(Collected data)
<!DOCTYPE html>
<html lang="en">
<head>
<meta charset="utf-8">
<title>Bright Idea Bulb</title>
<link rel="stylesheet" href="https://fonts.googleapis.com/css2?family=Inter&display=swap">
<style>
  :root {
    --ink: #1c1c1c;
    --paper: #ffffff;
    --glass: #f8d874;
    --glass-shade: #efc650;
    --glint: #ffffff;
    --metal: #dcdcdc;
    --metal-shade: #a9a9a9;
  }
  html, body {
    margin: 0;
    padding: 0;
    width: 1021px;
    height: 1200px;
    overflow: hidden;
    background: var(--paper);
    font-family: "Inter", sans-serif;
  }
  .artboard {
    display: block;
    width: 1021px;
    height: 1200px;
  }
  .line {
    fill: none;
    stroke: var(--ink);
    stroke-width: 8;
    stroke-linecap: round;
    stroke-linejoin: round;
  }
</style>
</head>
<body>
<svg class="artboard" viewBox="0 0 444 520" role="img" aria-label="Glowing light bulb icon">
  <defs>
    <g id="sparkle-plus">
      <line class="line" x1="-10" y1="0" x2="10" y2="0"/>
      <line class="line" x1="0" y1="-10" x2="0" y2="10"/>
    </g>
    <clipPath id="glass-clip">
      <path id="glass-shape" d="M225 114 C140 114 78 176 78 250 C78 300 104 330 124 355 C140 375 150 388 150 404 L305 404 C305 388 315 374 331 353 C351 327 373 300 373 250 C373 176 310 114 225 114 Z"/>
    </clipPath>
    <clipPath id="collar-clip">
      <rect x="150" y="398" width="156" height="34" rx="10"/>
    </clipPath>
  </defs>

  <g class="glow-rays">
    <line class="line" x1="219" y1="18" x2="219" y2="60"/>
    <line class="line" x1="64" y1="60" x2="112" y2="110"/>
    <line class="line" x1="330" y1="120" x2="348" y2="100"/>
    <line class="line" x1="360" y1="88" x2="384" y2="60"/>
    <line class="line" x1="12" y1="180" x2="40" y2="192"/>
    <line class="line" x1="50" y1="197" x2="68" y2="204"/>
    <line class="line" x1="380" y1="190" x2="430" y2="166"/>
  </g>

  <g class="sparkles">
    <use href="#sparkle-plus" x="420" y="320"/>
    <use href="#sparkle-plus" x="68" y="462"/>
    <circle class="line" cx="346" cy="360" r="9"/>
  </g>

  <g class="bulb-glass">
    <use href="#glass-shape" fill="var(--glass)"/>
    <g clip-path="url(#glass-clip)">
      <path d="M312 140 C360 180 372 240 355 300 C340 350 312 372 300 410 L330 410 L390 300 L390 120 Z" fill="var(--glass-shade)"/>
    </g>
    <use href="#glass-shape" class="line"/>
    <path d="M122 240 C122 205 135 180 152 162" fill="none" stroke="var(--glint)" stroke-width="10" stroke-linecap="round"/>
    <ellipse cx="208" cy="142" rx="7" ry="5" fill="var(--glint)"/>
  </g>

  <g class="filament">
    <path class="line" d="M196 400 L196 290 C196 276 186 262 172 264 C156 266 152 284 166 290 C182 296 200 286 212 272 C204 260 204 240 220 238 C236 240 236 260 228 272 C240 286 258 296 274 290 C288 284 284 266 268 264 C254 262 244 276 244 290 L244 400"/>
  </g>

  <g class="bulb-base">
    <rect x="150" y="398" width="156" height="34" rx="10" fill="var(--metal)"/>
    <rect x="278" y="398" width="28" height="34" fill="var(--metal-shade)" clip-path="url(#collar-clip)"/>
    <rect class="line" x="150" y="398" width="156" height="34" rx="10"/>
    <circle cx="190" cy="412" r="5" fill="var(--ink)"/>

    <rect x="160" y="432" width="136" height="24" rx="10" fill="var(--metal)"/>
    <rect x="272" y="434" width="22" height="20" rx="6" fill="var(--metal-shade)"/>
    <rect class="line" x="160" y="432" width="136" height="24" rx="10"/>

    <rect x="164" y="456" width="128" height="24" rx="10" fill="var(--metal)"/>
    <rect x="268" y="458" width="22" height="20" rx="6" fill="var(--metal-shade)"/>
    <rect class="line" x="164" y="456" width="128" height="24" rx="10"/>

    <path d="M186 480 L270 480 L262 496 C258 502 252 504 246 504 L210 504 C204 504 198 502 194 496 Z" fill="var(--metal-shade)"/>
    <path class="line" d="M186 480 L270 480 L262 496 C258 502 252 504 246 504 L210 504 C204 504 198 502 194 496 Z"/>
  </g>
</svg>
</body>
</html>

▶ _Exercise aim_
How many of the lines above include the word "stroke"? Respond with the number alone.

▶ _Worked solution_
5